C5—C4—H4A119.5C10—C11—H11A119.6
C3—C4—H4A119.5C12—C11—H11A119.6
C4—C5—C6120.7 (2)N2—C12—C11114.9 (2)
C4—C5—H5A119.7N2—C12—S2120.08 (17)
C6—C5—H5A119.7C11—C12—S2125.00 (19)

Hydrogen-bond geometry (Å, °)

D—H···AD—HH···AD···AD—H···A
N1—H1A···S1i0.862.503.3376 (19)165
N2—H2A···S2ii0.862.503.340 (2)166
C1—H1B···S1i0.962.793.678 (3)154
C7—H7A···S2ii0.962.743.639 (3)156

Symmetry codes: (i) −x+1, −y, −z+2; (ii) −x+2, −y, −z+1.

Footnotes

Supplementary data and figures for this paper are available from the IUCr electronic archives (Reference: SJ2766).

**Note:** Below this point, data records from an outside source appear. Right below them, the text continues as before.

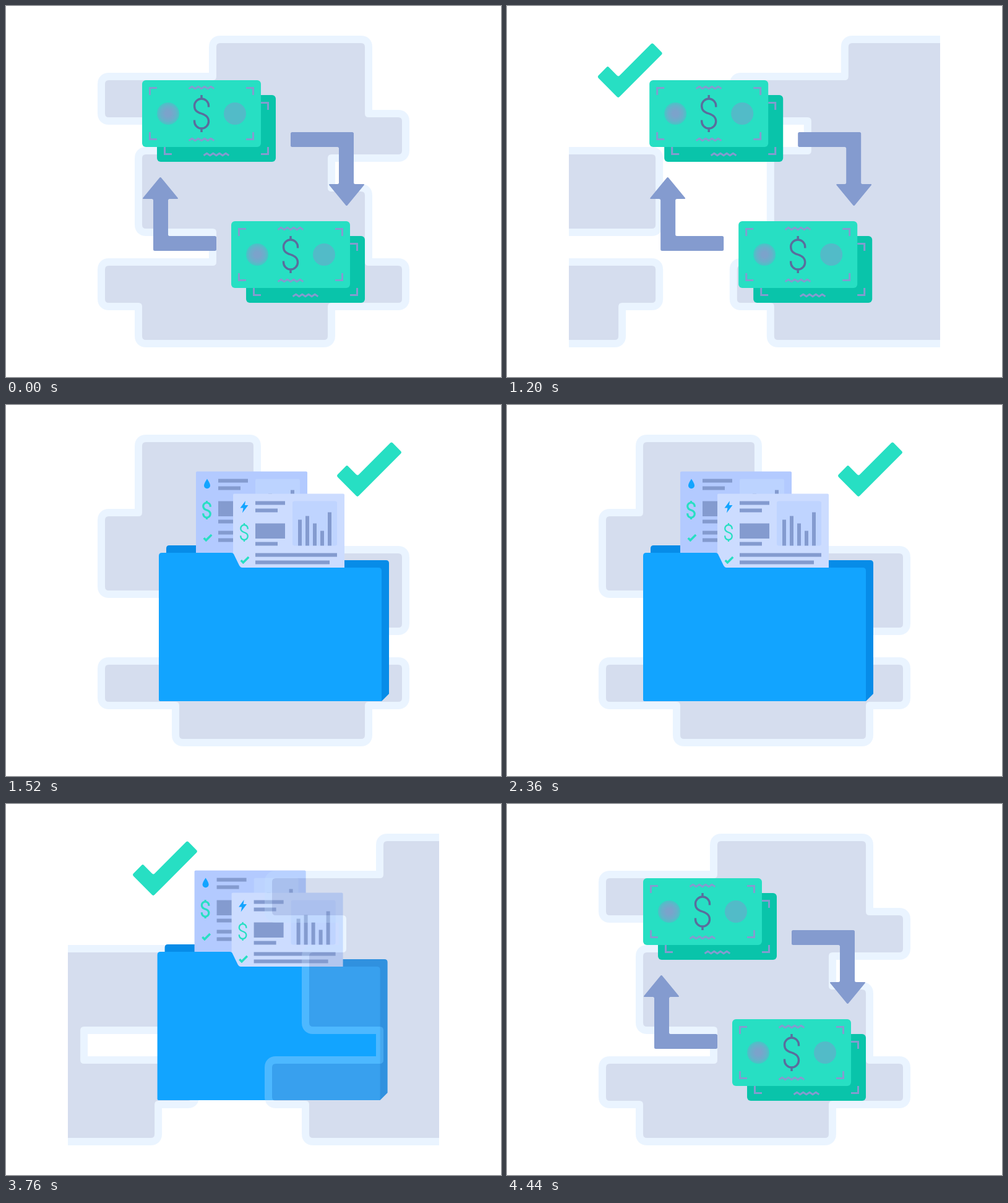
Animation, 800 px wide and 600 px high, one loop 4.48 s. Source, as an HTML page:

```html
<!DOCTYPE html>
<html lang="en">
<head>
<meta charset="utf-8">
<title>Money to files</title>
<style>
  html, body { margin: 0; width: 100%; height: 100%; overflow: hidden; background: #fff; }
  svg { display: block; width: 800px; height: 600px; }
</style>
</head>
<body>
<svg viewBox="0 0 800 600">
  <defs>
    <clipPath id="window"><rect x="100" width="600" height="600"/></clipPath>
    <radialGradient id="seal">
      <stop offset=".25" stop-color="#7ba3cb"/>
      <stop offset=".7" stop-color="#66b1ca"/>
      <stop offset="1" stop-color="#45c6c6"/>
    </radialGradient>
    <path id="dollar" fill="none" d="M0-30V-24M0 24V30M11.5-10.5V-12.5A11.5 11.5 0 0 0-11.5-12.5C-11.5-5-7-2.2 0 0S11.5 6 11.5 12.5A11.5 11.5 0 0 1-11.5 12.5V10.5"/>
    <path id="tick" fill="#27dfc3"/>
    <g id="marks" fill="none" stroke="#849bcf" stroke-width="3">
      <path d="M12.5 24V12.5H24M168 12.5H179.5V24M12.5 84V95.5H24M168 95.5H179.5V84"/>
      <path id="waveTop" stroke-linejoin="round"/>
      <path id="waveLow" stroke-linejoin="round"/>
    </g>
    <g id="bills">
      <g transform="translate(24 24)">
        <rect width="192" height="108" rx="6" fill="#09c4aa"/>
        <use href="#marks"/>
      </g>
      <rect width="192" height="108" rx="6" fill="#27dfc3"/>
      <use href="#marks"/>
      <circle cx="42" cy="54" r="18" fill="url(#seal)"/>
      <circle cx="150" cy="54" r="18" fill="#52bbc8"/>
      <use href="#dollar" x="96" y="54" stroke="#5a6d9d" stroke-width="3.4"/>
    </g>
    <path id="arrow" fill="#849bcf"/>
    <g id="sheet">
      <path id="lines" fill="#849bcf"/>
      <use href="#tick" transform="translate(19 107.5) scale(.14)"/>
    </g>
    <path id="bars" fill="#849bcf"/>
  </defs>
  <g clip-path="url(#window)">
    <g id="filesBack"></g>
    <g id="folder">
      <path fill="#078ce8" d="M232 479V232Q232 227 237 227H330Q336 227 339 233L348 251H587Q592 251 592 256V467L580 479Z"/>
      <g transform="translate(280 107.5)">
        <path fill="#b3caff" d="M0 150V2Q0 0 2 0H178Q180 0 180 2V150Z"/>
        <rect x="96" y="12" width="72" height="72" rx="3" fill="#bcd3ff"/>
        <use href="#bars"/>
        <use href="#sheet"/>
        <path fill="#12a4ff" d="M18 12C18 12 13 19 13 22.8A5 5 0 0 0 23 22.8C23 19 18 12 18 12Z"/>
        <use href="#dollar" transform="translate(17.5 62.5) scale(.5)" stroke="#27dfc3" stroke-width="6.4"/>
      </g>
      <g transform="translate(340 143.5)">
        <path fill="#ccdcff" d="M0 125V2Q0 0 2 0H178Q180 0 180 2V125Z"/>
        <rect x="96" y="12" width="72" height="72" rx="3" fill="#bfd4ff"/>
        <use href="#bars"/>
        <use href="#sheet"/>
        <path fill="#12a4ff" d="M20 11.5L11.5 23H16.5L15 31L24.500 18.500H19Z"/>
        <use href="#dollar" transform="translate(18 62.500) scale(.5)" stroke="#27dfc3" stroke-width="4.600"/>
      </g>
      <path fill="#12a4ff" d="M220 477V244Q220 239 225 239H337Q340 239 341 241L350 259.500Q352 263 355 263H575Q580 263 580 268V479H222Q220 479 220 477Z"/>
    </g>
    <use id="check" href="#tick"/>
    <g id="moneyBack"></g>
    <g id="money">
      <use href="#bills" x="220" y="120"/>
      <use href="#bills" x="364" y="348"/>
      <use href="#arrow"/>
      <use href="#arrow" transform="rotate(180 400 300)"/>
    </g>
  </g>
</svg>
<script>
const el = id => document.getElementById(id);

// Polygon with every corner rounded by radius r
function rounded(points, r) {
  const n = points.length;
  const toward = ([x, y], [u, v]) => {
    const k = r / Math.hypot(u - x, v - y);
    return [x + (u - x) * k, y + (v - y) * k];
  };
  return points.map((p, i) => {
    const a = toward(p, points[(i + n - 1) % n]);
    const b = toward(p, points[(i + 1) % n]);
    return `${i ? "L" : "M"}${a}Q${p} ${b}`;
  }).join("") + "Z";
}

// Orthogonal outline: start point, then alternating x and y
function steps(x, y, turns) {
  return turns.map((v, i) => (i % 2 ? y = v : x = v, [x, y]));
}

function backdrop(id, points) {
  const d = rounded(points, 6);
  el(id).setAttribute("opacity", ".333");
  el(id).innerHTML =
    `<path d="${d}" fill="none" stroke="#c3e1ff" stroke-width="24" stroke-linejoin="round"/>` +
    `<path d="${d}" fill="#849bcf"/>`;
}

backdrop("moneyBack", steps(340, 60, [
  580, 180, 640, 240, 520, 300, 580, 420, 640, 480, 520, 540, 220, 480,
  160, 420, 340, 360, 220, 240, 280, 180, 160, 120, 340, 60]));
backdrop("filesBack", steps(220, 60, [
  400, 240, 640, 360, 460, 420, 640, 480, 580, 540, 280, 480,
  160, 420, 280, 300, 160, 180, 220, 60]));

// Check mark around its own centre
el("tick").setAttribute("d", rounded(
  [[-53, 10], [-36, -7.5], [-19, 10], [36, -45], [53, -28], [-19, 44.5]], 3));
el("arrow").setAttribute("d", rounded(
  [[460, 204], [562, 204], [562, 288], [580, 288], [550.5, 324], [521, 288], [538, 288], [538, 228], [460, 228]], 2.5));

const wave = y => "M" + Array.from({ length: 9 }, (_, i) => [75.5 + i * 5.1, y + (i % 2 ? -1.700 : 1.700)]).join("L");
el("waveTop").setAttribute("d", wave(12));
el("waveLow").setAttribute("d", wave(96));

const box = (x, y, w, h) => `M${x} ${y}h${w}v${h}h${-w}z`;
el("lines").setAttribute("d", [
  [12, 48, 6], [24, 36, 6], [48, 48, 24.500], [78, 36, 6], [96, 132, 6], [108, 120, 6]
].map(([y, w, h]) => box(36, y, w, h)).join(""));
el("bars").setAttribute("d", [42, 48, 36, 24, 54].map((h, i) => box(105 + i * 12, 84 - h, 6, h)).join(""));

// Smooth curve through [time, value] points, flat at both ends
function curve(points) {
  const slope = points.map((_, i) => {
    const a = points[i - 1], b = points[i + 1];
    return a && b ? (b[1] - a[1]) / (b[0] - a[0]) : 0;
  });
  return t => {
    if (t <= 0) return 0;
    const i = points.findIndex(p => p[0] > t) - 1;
    if (i < 0) return 1;
    const [t0, v0] = points[i], [t1, v1] = points[i + 1];
    const h = t1 - t0, s = (t - t0) / h, q = 1 - s;
    return v0 * (1 + 2 * s) * q * q + v1 * s * s * (3 - 2 * s)
      + h * s * q * (slope[i] * q - slope[i + 1] * s);
  };
}

const backMove = curve([[0, 0], [80, .022], [140, .12], [200, .353], [240, .55], [300, .8], [340, .91], [400, .987], [460, 1]]);
const frontMove = curve([[0, 0], [80, -.008], [160, -.026], [200, -.017], [240, .041], [300, .295], [350, .57],
  [400, .752], [460, .885], [520, .955], [600, .985], [720, .997], [880, 1]]);

const LOOP = 4480, STEP = 40, OUT = 1000, BACK = 3520, SPAN = 600;
const slide = (id, x, y = 0) => el(id).setAttribute("transform", `translate(${x.toFixed(2)} ${y})`);
const there = (move, t) => move(t - OUT) - move(t - BACK);

function draw(now) {
  const t = Math.floor(now % LOOP / STEP) * STEP;
  const back = SPAN * there(backMove, t);
  const front = SPAN * there(frontMove, t);
  slide("moneyBack", back);
  slide("filesBack", (back - SPAN) * 1.03);
  slide("check", 587 + back - SPAN, 104.500);
  slide("money", -front);
  slide("folder", SPAN - front);
}

const start = performance.now();
function tick() {
  draw(performance.now() - start);
  requestAnimationFrame(tick);
}
tick();
</script>
</body>
</html>
```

References

  • Berardini, M., Lee, J., Freedman, D., Lee, J., Emge, T. J. & Brennan, J. G. (1997). Inorg. Chem.36, 5772–5776. [PubMed]
  • Cabeza, J. A., del Río, I., Garcia-Álvarez, P. & Miguel, D. (2007). J. Organomet. Chem.692, 3583–3587.
  • Chunchuryukin, A. V., Chase, P. A., Mills, A. M., Lutz, M., Spek, A. L., van Klink, G. P. M. & van Koten, G. (2006). Inorg. Chem.45, 2045–2054. [PubMed]
  • Cotton, F. A., Fanwick, P. E. & Fitch, J. W. III (1978). Inorg. Chem.17, 3254–3257.
  • Cui, H., Turn, S. Q. & Reese, M. A. (2009). Catal. Today, 139, 274–279.
  • Fielding, C., Parsons, S. & Winpenny, R. E. P. (1997). Acta Cryst. C53, 174–176.
  • Hamaguchi, T., Ujimoto, K. & Ando, I. (2007). Inorg. Chem.46, 10455–10457. [PubMed]
  • Higashi, T. (1995). ABSCOR Rigaku Corporation, Tokyo, Japan.
  • Hong, M., Su, W., Cao, R., Zhang, W. & Lu, J. (1999). Inorg. Chem.38, 600–602. [PubMed]
  • Qian, X., Li, Z. & Yang, Q. (2007). Bioorg. Med. Chem.15, 6846–6851. [PubMed]
  • Rigaku (1998). RAPID-AUTO Rigaku Corporation, Tokyo, Japan.
  • Rigaku/MSC (2004). CrystalStructure Rigaku/MSC Inc., The Woodlands, Texas, USA.
  • Saadat, M., Bahaoddini, A. & Nazemi, S. (2004). Biochem. Biophys. Res. Commun.313, 568–569. [PubMed]
  • Sheldrick, G. M. (2008). Acta Cryst. A64, 112–122. [PubMed]
  • Thirtle, J. R. (1946). J. Am. Chem. Soc.68, 342–343.
  • Tylicki, R. M., Wu, W., Fanwick, P. E. & Walton, R. A. (1995). Inorg. Chem.34, 988–991.
  • West, D. X., Brown, C. A., Jasinski, J. P., Jasinski, J. M., Heathwaite, R. M., Fortier, D. G., Staples, R. J. & Bucher, J. (1998). J. Chem. Crystallogr.28, 853–860.

Articles from Acta Crystallographica Section E: Structure Reports Online are provided here courtesy of International Union of Crystallography